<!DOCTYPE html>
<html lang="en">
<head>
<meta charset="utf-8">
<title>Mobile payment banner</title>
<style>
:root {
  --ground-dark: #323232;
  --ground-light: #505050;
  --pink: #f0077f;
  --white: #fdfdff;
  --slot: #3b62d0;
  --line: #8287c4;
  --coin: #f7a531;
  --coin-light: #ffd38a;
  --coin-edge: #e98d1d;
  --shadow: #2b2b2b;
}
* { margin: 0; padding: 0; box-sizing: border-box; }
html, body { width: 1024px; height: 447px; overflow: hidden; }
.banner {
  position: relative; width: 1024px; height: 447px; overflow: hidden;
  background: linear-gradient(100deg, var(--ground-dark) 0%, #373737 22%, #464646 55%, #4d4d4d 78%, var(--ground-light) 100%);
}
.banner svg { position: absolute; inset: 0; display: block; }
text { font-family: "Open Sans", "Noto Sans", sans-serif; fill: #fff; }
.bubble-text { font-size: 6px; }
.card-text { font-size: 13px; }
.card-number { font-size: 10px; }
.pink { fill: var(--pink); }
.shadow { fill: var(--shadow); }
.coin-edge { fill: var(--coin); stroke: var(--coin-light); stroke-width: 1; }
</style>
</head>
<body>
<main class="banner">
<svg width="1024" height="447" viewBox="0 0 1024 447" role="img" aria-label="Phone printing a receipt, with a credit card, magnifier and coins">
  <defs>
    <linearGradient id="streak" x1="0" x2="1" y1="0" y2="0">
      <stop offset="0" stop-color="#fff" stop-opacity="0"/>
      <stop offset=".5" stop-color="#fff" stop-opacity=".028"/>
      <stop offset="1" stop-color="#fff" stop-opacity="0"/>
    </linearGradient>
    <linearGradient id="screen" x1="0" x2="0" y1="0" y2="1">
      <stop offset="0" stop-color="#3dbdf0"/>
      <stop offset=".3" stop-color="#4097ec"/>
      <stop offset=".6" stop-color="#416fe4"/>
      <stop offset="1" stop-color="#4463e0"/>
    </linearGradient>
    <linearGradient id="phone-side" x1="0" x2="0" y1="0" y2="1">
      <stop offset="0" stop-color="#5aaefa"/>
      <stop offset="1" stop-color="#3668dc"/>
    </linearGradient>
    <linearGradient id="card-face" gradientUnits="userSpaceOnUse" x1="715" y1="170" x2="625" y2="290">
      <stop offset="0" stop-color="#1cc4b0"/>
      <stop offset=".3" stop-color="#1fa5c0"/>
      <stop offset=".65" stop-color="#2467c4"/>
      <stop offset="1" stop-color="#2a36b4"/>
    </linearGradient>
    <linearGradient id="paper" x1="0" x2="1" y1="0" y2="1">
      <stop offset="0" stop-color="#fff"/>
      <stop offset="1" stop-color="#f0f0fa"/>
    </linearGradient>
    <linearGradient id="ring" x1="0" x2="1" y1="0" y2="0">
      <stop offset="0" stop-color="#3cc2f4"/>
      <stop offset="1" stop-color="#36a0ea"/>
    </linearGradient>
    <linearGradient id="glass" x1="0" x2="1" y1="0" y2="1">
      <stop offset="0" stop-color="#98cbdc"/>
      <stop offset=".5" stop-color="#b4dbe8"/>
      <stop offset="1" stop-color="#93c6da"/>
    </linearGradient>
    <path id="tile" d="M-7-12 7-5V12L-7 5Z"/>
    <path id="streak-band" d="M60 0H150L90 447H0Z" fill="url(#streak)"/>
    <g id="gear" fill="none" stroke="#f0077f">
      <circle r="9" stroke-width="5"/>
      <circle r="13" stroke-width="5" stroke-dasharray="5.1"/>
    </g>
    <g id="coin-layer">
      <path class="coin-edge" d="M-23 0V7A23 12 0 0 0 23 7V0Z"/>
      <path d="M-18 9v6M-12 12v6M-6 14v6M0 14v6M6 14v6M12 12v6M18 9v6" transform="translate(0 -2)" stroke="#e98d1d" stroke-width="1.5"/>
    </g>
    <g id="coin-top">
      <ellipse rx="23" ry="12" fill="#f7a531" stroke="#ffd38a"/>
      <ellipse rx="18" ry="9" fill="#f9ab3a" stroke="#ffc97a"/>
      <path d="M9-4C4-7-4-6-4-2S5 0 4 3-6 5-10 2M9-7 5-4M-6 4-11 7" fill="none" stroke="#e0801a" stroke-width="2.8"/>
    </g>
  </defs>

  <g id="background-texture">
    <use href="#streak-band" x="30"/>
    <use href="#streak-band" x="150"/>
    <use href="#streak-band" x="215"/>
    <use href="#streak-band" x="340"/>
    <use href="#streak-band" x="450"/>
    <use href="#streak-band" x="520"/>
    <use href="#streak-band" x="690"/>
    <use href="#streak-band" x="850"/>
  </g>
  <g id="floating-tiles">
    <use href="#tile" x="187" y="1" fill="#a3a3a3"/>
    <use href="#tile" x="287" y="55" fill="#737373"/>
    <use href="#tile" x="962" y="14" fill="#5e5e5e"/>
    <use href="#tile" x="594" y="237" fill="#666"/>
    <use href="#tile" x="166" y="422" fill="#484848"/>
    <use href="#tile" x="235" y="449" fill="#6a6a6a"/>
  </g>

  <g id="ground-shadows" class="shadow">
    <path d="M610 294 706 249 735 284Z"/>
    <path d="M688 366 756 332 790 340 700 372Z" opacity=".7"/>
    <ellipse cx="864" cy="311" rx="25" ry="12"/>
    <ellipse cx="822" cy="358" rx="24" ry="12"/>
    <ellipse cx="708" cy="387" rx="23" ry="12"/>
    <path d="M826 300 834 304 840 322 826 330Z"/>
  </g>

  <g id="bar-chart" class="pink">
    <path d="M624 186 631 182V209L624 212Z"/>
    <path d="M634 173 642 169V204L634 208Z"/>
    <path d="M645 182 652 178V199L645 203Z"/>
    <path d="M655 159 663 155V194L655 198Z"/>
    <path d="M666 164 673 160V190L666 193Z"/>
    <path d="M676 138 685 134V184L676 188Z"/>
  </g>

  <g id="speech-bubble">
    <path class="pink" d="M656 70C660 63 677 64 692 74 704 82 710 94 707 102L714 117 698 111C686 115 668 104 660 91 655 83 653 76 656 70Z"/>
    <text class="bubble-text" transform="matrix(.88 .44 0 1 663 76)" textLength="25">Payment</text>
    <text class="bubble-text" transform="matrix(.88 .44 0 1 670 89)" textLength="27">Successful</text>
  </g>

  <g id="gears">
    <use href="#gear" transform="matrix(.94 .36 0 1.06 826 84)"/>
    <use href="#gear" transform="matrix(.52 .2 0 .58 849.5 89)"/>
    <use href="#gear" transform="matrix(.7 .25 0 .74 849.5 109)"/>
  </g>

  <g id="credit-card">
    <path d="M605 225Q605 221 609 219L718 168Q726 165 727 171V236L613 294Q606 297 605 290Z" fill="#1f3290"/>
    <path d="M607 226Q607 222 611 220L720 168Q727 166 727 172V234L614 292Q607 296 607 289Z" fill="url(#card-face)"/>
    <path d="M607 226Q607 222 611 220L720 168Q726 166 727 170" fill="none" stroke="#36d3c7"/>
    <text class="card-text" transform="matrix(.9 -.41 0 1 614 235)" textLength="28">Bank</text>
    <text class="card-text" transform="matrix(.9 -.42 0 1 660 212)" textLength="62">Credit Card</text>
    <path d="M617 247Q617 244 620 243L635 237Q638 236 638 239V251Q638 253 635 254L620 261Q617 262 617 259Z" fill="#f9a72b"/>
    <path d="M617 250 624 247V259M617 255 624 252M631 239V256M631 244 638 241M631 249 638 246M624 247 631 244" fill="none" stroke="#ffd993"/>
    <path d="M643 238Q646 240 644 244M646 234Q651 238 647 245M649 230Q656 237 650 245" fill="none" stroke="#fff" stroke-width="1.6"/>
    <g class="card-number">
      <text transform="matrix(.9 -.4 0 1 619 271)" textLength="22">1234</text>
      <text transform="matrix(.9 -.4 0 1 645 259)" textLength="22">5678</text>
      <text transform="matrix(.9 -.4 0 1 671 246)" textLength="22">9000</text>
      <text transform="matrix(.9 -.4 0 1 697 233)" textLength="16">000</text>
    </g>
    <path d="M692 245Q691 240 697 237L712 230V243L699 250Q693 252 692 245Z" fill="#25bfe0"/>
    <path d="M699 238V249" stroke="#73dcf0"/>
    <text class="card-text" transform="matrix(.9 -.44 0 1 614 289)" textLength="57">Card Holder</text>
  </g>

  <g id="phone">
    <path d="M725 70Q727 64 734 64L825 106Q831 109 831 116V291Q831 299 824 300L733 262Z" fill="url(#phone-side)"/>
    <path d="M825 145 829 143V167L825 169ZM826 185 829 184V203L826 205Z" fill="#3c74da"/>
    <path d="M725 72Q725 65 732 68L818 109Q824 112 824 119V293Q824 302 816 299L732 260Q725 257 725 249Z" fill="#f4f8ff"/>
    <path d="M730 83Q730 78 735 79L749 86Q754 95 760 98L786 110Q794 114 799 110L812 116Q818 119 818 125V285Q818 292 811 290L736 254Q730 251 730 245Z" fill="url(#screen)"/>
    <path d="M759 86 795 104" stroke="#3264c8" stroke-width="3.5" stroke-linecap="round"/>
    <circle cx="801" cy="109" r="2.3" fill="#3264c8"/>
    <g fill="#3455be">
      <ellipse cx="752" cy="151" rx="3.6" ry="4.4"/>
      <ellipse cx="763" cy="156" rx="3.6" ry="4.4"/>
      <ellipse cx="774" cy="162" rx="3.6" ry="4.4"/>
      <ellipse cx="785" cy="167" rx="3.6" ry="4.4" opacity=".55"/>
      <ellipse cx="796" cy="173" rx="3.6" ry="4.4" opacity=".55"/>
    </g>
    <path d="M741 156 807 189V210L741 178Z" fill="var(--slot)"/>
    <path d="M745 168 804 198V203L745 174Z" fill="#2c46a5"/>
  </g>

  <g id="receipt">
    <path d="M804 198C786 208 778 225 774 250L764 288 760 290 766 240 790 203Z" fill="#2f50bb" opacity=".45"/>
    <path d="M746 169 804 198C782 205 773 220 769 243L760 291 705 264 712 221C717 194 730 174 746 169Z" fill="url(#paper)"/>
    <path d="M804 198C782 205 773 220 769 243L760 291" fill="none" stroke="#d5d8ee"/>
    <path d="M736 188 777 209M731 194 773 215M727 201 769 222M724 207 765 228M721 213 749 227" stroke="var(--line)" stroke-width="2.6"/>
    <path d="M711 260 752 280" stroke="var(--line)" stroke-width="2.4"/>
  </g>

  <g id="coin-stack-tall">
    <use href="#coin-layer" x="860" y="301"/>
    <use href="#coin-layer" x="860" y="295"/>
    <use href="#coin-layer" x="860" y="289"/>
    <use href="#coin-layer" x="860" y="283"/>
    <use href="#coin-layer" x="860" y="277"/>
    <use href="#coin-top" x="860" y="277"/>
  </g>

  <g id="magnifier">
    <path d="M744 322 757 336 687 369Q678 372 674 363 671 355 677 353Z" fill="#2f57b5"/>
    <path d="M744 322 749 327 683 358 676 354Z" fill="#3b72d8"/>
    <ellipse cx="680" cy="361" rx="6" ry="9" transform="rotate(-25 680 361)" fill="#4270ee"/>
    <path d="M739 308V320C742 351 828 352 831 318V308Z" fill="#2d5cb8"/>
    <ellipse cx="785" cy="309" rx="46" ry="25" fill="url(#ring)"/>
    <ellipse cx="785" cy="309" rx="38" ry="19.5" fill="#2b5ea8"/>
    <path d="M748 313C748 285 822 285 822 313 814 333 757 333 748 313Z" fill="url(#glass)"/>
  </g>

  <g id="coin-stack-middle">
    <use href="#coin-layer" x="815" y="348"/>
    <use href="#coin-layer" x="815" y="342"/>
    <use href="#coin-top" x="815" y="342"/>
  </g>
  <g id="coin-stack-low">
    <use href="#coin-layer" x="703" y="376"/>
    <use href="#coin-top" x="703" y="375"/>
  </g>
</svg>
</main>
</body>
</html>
==
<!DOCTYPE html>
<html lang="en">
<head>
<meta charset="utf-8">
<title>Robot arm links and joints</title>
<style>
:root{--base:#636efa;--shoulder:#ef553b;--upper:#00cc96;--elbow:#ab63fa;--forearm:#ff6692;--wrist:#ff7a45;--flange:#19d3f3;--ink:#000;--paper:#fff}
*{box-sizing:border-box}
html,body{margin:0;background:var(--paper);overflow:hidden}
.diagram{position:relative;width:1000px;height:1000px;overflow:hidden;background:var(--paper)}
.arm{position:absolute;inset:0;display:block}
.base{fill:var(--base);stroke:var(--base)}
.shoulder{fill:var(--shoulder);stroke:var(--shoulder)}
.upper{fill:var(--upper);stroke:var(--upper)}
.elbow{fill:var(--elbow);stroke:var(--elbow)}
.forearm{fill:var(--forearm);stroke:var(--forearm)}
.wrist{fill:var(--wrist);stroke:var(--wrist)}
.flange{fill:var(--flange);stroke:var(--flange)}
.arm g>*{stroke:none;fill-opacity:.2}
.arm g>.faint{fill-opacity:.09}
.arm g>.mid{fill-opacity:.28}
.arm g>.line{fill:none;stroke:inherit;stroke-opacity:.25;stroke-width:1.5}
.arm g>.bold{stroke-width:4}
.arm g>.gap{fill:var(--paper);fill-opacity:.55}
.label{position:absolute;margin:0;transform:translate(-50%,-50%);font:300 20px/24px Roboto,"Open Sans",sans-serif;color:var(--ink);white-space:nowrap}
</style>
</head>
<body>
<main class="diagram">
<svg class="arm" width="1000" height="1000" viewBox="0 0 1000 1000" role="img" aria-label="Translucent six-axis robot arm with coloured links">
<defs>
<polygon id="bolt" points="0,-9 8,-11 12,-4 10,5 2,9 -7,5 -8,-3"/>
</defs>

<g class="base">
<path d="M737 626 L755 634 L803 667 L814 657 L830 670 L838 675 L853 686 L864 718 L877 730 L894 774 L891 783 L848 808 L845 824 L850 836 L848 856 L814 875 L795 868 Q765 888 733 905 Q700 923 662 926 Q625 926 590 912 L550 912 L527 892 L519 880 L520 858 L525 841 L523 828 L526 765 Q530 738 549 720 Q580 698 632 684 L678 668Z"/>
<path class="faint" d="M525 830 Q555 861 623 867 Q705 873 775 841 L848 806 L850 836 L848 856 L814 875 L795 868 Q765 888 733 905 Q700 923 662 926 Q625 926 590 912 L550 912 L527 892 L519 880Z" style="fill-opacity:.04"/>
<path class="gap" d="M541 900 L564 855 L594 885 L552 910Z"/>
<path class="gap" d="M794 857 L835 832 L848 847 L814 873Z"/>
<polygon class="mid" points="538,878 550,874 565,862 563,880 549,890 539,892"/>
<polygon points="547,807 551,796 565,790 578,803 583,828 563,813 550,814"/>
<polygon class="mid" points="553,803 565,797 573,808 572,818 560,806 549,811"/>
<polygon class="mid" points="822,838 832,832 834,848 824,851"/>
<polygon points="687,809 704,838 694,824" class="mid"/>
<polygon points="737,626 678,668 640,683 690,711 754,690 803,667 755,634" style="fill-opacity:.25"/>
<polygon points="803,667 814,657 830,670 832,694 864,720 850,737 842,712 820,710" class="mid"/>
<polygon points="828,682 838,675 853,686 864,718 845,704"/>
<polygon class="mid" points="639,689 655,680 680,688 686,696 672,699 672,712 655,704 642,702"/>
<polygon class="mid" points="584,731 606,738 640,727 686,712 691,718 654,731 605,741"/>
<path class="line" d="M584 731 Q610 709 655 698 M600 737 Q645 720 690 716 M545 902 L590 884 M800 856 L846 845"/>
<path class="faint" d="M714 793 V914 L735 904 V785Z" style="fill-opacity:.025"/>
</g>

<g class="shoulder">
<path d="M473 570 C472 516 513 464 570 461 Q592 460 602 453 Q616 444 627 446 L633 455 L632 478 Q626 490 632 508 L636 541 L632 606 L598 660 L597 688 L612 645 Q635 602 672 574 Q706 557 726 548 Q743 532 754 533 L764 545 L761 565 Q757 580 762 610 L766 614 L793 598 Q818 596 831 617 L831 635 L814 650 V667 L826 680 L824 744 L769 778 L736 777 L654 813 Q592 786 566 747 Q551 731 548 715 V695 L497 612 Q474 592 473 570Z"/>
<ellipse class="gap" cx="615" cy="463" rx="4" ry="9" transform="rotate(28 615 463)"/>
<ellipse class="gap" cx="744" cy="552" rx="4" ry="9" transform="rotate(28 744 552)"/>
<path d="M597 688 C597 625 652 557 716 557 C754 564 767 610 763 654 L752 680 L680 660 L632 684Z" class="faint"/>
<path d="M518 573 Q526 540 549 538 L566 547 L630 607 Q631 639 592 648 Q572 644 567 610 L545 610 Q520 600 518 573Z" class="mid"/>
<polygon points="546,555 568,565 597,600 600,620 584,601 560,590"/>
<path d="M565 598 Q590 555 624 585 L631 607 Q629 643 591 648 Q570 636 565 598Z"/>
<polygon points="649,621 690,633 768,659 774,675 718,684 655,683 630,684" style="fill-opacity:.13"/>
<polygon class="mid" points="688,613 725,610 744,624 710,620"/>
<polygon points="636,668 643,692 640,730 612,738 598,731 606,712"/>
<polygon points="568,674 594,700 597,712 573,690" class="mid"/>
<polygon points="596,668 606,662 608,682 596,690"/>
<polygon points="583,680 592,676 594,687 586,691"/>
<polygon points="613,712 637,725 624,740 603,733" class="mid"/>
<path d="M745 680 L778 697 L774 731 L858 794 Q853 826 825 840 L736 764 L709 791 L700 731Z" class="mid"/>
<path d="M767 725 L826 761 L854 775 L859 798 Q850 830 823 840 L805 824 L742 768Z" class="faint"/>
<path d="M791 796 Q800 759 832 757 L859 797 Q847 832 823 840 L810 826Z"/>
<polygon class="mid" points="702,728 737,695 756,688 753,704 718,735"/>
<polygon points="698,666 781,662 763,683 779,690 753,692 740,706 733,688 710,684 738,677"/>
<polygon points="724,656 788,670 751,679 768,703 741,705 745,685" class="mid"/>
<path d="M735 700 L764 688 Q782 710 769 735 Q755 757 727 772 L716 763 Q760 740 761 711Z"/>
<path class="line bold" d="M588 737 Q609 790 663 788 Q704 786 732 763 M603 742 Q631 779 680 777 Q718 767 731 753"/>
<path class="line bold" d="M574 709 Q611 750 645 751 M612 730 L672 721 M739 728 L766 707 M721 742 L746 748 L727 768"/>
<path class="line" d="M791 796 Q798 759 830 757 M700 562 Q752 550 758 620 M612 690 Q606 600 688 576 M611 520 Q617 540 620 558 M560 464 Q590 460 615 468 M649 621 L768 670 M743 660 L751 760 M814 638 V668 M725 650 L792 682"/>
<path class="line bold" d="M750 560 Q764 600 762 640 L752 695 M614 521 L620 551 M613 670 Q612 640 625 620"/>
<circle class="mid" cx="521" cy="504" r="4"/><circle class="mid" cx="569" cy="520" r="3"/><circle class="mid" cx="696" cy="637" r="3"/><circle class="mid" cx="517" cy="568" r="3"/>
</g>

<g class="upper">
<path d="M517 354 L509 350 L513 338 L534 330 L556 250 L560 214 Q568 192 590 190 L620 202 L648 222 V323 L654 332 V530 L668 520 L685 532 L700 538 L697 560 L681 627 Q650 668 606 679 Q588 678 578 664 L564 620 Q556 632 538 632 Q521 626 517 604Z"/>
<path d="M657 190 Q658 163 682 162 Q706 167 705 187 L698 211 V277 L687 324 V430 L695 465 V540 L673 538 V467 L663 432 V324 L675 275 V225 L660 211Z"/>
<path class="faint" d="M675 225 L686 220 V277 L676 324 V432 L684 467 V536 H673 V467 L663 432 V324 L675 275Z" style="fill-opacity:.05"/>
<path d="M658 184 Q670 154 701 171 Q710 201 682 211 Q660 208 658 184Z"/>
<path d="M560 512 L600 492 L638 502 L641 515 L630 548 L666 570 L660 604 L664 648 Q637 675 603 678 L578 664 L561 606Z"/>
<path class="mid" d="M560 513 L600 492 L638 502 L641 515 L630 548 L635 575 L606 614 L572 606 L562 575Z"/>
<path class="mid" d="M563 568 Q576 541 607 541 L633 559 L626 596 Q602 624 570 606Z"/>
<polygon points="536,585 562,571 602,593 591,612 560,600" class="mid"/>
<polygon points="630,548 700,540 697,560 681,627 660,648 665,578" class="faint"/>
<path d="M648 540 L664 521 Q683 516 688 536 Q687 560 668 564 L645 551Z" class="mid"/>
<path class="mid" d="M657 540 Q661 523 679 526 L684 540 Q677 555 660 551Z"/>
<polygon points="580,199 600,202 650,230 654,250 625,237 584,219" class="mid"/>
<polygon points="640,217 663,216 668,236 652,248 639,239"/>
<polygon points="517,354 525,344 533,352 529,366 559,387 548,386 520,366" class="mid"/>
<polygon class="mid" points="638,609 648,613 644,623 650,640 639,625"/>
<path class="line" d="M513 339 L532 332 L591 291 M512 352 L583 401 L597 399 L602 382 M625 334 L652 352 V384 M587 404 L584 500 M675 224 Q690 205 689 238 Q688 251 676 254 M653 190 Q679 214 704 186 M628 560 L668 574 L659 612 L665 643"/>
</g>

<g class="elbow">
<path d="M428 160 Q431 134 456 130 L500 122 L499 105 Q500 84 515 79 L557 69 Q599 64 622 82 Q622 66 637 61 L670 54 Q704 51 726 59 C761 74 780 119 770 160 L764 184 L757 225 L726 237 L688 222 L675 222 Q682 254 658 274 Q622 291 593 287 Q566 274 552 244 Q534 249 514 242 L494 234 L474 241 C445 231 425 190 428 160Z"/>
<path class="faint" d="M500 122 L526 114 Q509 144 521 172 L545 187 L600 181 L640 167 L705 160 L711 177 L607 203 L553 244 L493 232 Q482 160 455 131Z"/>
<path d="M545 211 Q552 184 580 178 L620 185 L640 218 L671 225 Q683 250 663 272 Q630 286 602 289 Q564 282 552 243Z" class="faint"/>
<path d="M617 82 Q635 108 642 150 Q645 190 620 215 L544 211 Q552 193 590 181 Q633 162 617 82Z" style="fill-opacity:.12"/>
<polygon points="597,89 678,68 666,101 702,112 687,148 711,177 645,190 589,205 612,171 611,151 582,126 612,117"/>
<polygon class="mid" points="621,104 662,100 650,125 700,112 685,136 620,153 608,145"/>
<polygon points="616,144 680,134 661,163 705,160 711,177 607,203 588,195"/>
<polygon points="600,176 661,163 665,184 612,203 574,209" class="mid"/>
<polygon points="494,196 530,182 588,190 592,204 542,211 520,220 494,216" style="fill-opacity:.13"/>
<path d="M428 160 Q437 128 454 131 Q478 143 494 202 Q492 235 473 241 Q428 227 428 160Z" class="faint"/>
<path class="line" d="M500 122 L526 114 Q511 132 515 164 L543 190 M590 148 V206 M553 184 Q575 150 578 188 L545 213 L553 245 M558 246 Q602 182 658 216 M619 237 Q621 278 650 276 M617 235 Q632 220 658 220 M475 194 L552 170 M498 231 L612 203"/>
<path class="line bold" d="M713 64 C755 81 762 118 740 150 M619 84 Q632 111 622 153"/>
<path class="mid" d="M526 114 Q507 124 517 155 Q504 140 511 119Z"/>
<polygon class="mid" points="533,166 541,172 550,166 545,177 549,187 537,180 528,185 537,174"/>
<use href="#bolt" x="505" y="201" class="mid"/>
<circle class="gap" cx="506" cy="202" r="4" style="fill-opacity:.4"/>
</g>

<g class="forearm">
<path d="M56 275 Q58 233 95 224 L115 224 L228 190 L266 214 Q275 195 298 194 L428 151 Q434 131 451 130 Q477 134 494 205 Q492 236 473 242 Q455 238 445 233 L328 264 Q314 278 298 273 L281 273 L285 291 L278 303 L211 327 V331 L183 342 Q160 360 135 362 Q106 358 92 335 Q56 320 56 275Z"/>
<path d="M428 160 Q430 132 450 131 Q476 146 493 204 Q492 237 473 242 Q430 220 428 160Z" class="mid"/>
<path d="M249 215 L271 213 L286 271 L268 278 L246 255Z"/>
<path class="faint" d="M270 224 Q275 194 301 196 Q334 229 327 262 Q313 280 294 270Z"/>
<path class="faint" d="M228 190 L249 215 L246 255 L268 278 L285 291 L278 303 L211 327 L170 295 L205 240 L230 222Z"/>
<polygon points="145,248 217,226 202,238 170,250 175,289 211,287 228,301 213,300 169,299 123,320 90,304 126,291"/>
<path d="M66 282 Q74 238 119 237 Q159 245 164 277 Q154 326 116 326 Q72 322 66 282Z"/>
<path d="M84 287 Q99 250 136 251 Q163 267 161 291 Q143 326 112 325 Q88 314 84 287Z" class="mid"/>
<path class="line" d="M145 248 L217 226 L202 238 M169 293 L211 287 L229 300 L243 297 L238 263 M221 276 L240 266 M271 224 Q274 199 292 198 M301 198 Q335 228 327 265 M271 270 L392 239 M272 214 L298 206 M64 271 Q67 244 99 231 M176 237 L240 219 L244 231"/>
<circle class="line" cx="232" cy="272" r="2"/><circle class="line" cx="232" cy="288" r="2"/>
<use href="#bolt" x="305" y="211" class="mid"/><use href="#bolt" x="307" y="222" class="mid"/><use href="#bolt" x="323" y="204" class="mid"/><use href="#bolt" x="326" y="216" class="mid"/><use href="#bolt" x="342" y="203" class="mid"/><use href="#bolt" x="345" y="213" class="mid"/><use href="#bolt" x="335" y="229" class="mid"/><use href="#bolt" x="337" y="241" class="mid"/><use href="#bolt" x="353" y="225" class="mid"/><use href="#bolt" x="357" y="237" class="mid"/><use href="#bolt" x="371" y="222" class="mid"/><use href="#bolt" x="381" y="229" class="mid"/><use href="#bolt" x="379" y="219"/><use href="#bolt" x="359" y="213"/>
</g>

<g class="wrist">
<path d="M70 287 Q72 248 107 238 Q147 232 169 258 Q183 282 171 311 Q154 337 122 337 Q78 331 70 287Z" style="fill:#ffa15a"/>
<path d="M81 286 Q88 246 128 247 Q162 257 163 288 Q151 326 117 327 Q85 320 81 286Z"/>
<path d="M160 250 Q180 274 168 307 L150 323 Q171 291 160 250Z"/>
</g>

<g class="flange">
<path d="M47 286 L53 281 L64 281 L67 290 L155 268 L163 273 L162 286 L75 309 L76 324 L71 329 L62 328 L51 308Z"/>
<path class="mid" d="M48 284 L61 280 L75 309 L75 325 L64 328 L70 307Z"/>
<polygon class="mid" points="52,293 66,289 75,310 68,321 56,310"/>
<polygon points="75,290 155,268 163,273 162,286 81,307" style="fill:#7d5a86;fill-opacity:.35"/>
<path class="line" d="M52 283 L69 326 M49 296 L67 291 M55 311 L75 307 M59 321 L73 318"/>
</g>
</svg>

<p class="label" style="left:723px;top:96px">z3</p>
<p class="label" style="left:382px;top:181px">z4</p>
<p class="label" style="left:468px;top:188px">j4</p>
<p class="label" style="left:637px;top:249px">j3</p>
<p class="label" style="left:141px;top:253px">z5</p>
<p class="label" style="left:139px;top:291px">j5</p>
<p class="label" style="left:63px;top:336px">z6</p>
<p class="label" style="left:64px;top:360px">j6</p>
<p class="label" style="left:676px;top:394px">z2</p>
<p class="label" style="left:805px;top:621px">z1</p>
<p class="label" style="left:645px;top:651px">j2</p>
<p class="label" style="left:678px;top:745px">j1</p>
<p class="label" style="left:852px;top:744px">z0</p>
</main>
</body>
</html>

**PROBLEM TO WORK ON**
In the listing above, find the line with "512 L600 492" and the line with "600,202 650,230 654,250"; set down exactly those two lines and every line between them, nothing more.

**WRITTEN RESPONSE**
<path d="M560 512 L600 492 L638 502 L641 515 L630 548 L666 570 L660 604 L664 648 Q637 675 603 678 L578 664 L561 606Z"/>
<path class="mid" d="M560 513 L600 492 L638 502 L641 515 L630 548 L635 575 L606 614 L572 606 L562 575Z"/>
<path class="mid" d="M563 568 Q576 541 607 541 L633 559 L626 596 Q602 624 570 606Z"/>
<polygon points="536,585 562,571 602,593 591,612 560,600" class="mid"/>
<polygon points="630,548 700,540 697,560 681,627 660,648 665,578" class="faint"/>
<path d="M648 540 L664 521 Q683 516 688 536 Q687 560 668 564 L645 551Z" class="mid"/>
<path class="mid" d="M657 540 Q661 523 679 526 L684 540 Q677 555 660 551Z"/>
<polygon points="580,199 600,202 650,230 654,250 625,237 584,219" class="mid"/>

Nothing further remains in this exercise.